At last night's council meeting, the Mayor and City Council formally adopted the City's budget for the 2020 Fiscal Year. This year's budget continues the administration's promise of achieving long term tax stability and promoting sound fiscal budgeting practices, while providing the funds necessary for quality-of-life and community improvements. The budget has also been crafted to provide the city with flexibility to manage the COVID-19 financial crisis without negatively impacting local taxpayers.
"For the second consecutive year municipal property taxes aren't going up, but our homeowners' property values certainly are, and that is a testament to the hard work of our entire team, " said Mayor John Labrosse. "We are right on schedule with our five-year plan to freeze property taxes while making major investments in city services and infrastructure and continuing with our downtown revitalization initiative.”
Highlights of the adopted budget include:
- Total budget $108,514,237 (increase of 1.4% from 2019)
- $43,377,711 in salary/wages
- $21,482,000 in health benefits/insurance
- $10,718,056 in pensions/statutory
- 2nd Consecutive Year of 0% increase in municipal tax levy.
- Significant improvements to parks and recreation, major drainage work to fight flooding, and extensive street and road repair.

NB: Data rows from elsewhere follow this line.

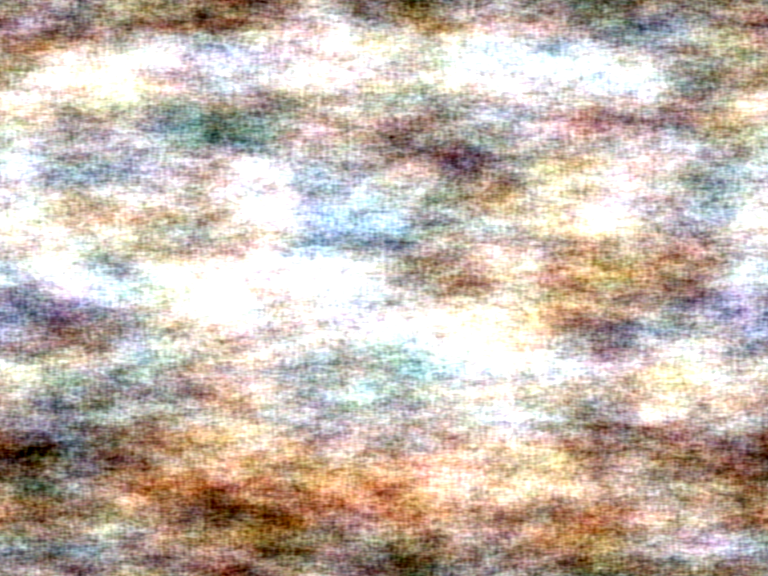
This texture is drawn by a Shadertoy shader. Its source:

```glsl
float hash(ivec2 cell, int seed) {
    uint h = uint(cell.x) * 1597334677u ^ uint(cell.y) * 3812015801u ^ uint(seed) * 2654435769u;
    h = (h ^ (h >> 16)) * 2246822519u;
    h = (h ^ (h >> 13)) * 3266489917u;
    return float((h ^ (h >> 16)) >> 8) / 16777216.0;
}

float cornerSlope(ivec2 cell, ivec2 period, vec2 offset, int seed) {
    ivec2 wrapped = ((cell % period) + period) % period;
    float angle = 6.2831853 * hash(wrapped, seed);
    return dot(vec2(cos(angle), sin(angle)), offset);
}

// Gradient noise that repeats once per canvas
float noise(vec2 uv, ivec2 period, int seed) {
    vec2 p = uv * vec2(period) + vec2(hash(ivec2(1, 7), seed), hash(ivec2(5, 2), seed));
    ivec2 i = ivec2(floor(p));
    vec2 f = fract(p);
    vec2 w = f * f * f * (f * (f * 6.0 - 15.0) + 10.0);
    float a = cornerSlope(i, period, f, seed);
    float b = cornerSlope(i + ivec2(1, 0), period, f - vec2(1, 0), seed);
    float c = cornerSlope(i + ivec2(0, 1), period, f - vec2(0, 1), seed);
    float d = cornerSlope(i + ivec2(1, 1), period, f - vec2(1, 1), seed);
    return mix(mix(a, b, w.x), mix(c, d, w.x), w.y);
}

// Layered noise, wider than tall
float clouds(vec2 uv, ivec2 period, float gain, int seed) {
    float sum = 0.0, amp = 1.0;
    for (int i = 0; i < 6; i++) {
        sum += amp * noise(uv, period, seed + i);
        period *= 2;
        amp *= gain;
    }
    return sum;
}

void mainImage(out vec4 fragColor, in vec2 fragCoord) {
    vec2 uv = fragCoord / iResolution.xy;

    float light = clouds(uv, ivec2(4, 7), 0.76, 11) + 0.5 * noise(uv, ivec2(2, 3), 10);
    float warmth = clouds(uv, ivec2(3, 5), 0.66, 31);
    vec3 tint = vec3(clouds(uv, ivec2(6, 9), 0.85, 51),
                     clouds(uv, ivec2(6, 9), 0.85, 71),
                     clouds(uv, ivec2(6, 9), 0.85, 91));

    // Ragged brown band that wraps across the bottom and top edges
    float bandDist = abs(fract(uv.y + 0.405) - 0.5) + 0.06 * clouds(uv, ivec2(3, 5), 0.7, 111);
    float band = 1.0 - smoothstep(0.12, 0.21, bandDist);
    vec3 color = mix(vec3(0.86, 0.83, 0.81), vec3(0.67, 0.55, 0.46), band);

    // Light and dark blotches, rust to blue drift, faint stray hues
    color += light * vec3(0.5, 0.53, 0.55);
    color += warmth * vec3(0.19, 0.0, -0.19);
    color += 0.08 * tint;

    // Fine crossed threads
    float threads = noise(uv, ivec2(190, 50), 131) + noise(uv, ivec2(70, 170), 132);
    threads += noise(uv, ivec2(170, 130), 133);
    color += 0.13 * threads;

    fragColor = vec4(clamp(color, 0.0, 1.0), 1.0);
}
```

- Higher home values-Total property valuations of over $5,600,000,000.
- Projected municipal tax rate of 1.512, the 5th consecutive decrease down to the lowest level in 5 years.
Additionally, the City's long-term financial plan provides the flexibility to mitigate fiscal uncertainties and issues stemming from the COVID19 crisis. Without these long term protections in place, the City could face a potential projected deficit of 2.5 million dollars. The City Manager and CFO worked with the City Council Finance committee to devise a COVID-19 financial response plan in this year's budget, including the following details:
- The City Manager has identified 2.5 million dollars in budget expenditures that will be frozen for the duration of the crisis.
- The expenditures to be frozen are taken partially from programs that had to be canceled due to the crisis or from budget appropriations with active reserves or trust funds which can be utilized.
- Later this year, the City Manager and CFO will review the City's finances and order the cancellation of any affected budget appropriation.
- Every dollar amount canceled, reduces the deficit by that same dollar amount. This will minimize the impact to the 2021 FY budget.
"In past administrations the answer to a financial crisis was to raise taxes and decrease services, but our team is working to weather this storm in a way that will hopefully be much more beneficial to our residents,” said Deputy Mayor Kathleen Canestrino. “Our long-term fiscal plan was structured to provide flexibility and stability without raising taxes during an unexpected crisis, and this current situation is proof of the soundness of this approach. This pandemic is still unpredictable and we will continue to monitor it and keep the public informed as we move forward.”